General information: First Jewish presence: 18th century; peak Jewish population: 34 in 1830; Jewish population in 1932: 14
Summary: The history of Jewish Eimelrod dates back to the 18th century. In or around 1780, the Jewish community inaugurated a synagogue, never wired for electricity, with 24 seats for men and 16 for women. Although local Jews were able to maintain a mikveh, a schoolroom and a cemetery, the last of which was located on Violinenstrasse, they never employed a chazzan; accordingly, male members of the community shared the duties normally performed by a chazzan. Jewish children studied religion with a teacher who commuted to Eimelrod. In 1932, Julius Schild headed the community, which belonged to the Marburg rabbinate. By then, only 14 Jews lived in Eimelrod. The synagogue was destroyed on Pogrom Night, after which, in 1939, its burnt ruins were demolished. Two Jews lived in Eimelrod in 1939; they were deported to the East, via the camp in Wrexen, on an unspecified date.
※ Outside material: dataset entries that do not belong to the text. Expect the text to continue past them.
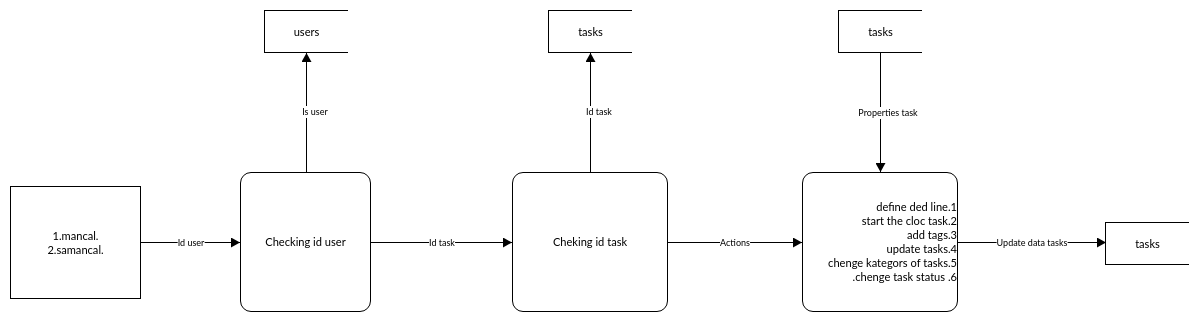
<!DOCTYPE html>
<html lang="en">
<head>
<meta charset="utf-8">
<title>Task data flow diagram</title>
<style>
:root { --ink: #000; --paper: #fff; }
* { box-sizing: border-box; margin: 0; padding: 0; }
html, body { width: 1200px; height: 322px; overflow: hidden; background: var(--paper); }
.diagram {
  position: relative; width: 1200px; height: 322px; overflow: hidden;
  background: var(--paper); color: var(--ink);
  font: 11.1px/14px Lato, "Open Sans", sans-serif; white-space: nowrap;
}
.connectors { position: absolute; inset: 0; fill: none; stroke: var(--ink); stroke-width: 1; }
.node {
  position: absolute; left: var(--x); top: var(--y); width: var(--w); height: var(--h);
  display: flex; align-items: center; justify-content: center;
  border: 1px solid var(--ink); background: var(--paper); text-align: center;
}
.process { border-radius: 11px; }
.store { --w: 84px; --h: 43px; border-right: 0; }
.actions { justify-content: flex-end; text-align: right; list-style: none; }
.flow-label {
  position: absolute; left: var(--x); top: var(--y); transform: translate(-50%, -50%);
  background: var(--paper); font-size: 9px; line-height: 12px;
}
</style>
</head>
<body>
<main class="diagram">
  <svg class="connectors" width="1200" height="322" viewBox="0 0 1200 322" aria-hidden="true">
    <defs>
      <marker id="arrowhead" markerUnits="userSpaceOnUse" markerWidth="10" markerHeight="10" refX="9" refY="5" orient="auto">
        <polygon points="0,0 9,5 0,10" fill="#000" stroke="none"/>
      </marker>
    </defs>
    <g marker-end="url(#arrowhead)">
      <line x1="141" y1="242.5" x2="240" y2="242.5"/>
      <line x1="371" y1="242.5" x2="512" y2="242.5"/>
      <line x1="668" y1="242.5" x2="802" y2="242.5"/>
      <line x1="958" y1="242.5" x2="1106" y2="242.5"/>
      <line x1="306.5" y1="172" x2="306.5" y2="53"/>
      <line x1="590.5" y1="172" x2="590.5" y2="53"/>
      <line x1="880.5" y1="52" x2="880.5" y2="172"/>
    </g>
  </svg>

  <div class="node store" style="--x:264px;--y:10px">users</div>
  <div class="node store" style="--x:548px;--y:10px">tasks</div>
  <div class="node store" style="--x:838px;--y:10px">tasks</div>
  <div class="node store" style="--x:1105px;--y:222px">tasks</div>

  <div class="node entity" style="--x:10px;--y:186px;--w:131px;--h:113px">1.mancal.<br>2.samancal.</div>
  <div class="node process" style="--x:240px;--y:172px;--w:131px;--h:140px">Checking id user</div>
  <div class="node process" style="--x:512px;--y:172px;--w:156px;--h:140px">Cheking id task</div>
  <div class="node process actions" style="--x:802px;--y:172px;--w:156px;--h:140px">
    <ul class="actions">
      <li>define ded line.1</li>
      <li>start the cloc task.2</li>
      <li>add tags.3</li>
      <li>update tasks.4</li>
      <li>chenge kategors of tasks.5</li>
      <li>.chenge task status .6</li>
    </ul>
  </div>

  <span class="flow-label" style="--x:315px;--y:112px">Is user</span>
  <span class="flow-label" style="--x:599px;--y:112px">Id task</span>
  <span class="flow-label" style="--x:888px;--y:113px">Properties task</span>
  <span class="flow-label" style="--x:191px;--y:243px">Id user</span>
  <span class="flow-label" style="--x:442px;--y:243px">Id task</span>
  <span class="flow-label" style="--x:735px;--y:243px">Actions</span>
  <span class="flow-label" style="--x:1032px;--y:243px">Update data tasks</span>
</main>
</body>
</html>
At least 16 Eimelrod Jews perished in the Shoah.
Author / Sources: Esther Sarah Evans
Sources: AH, AJ, EJL
Located in: hesse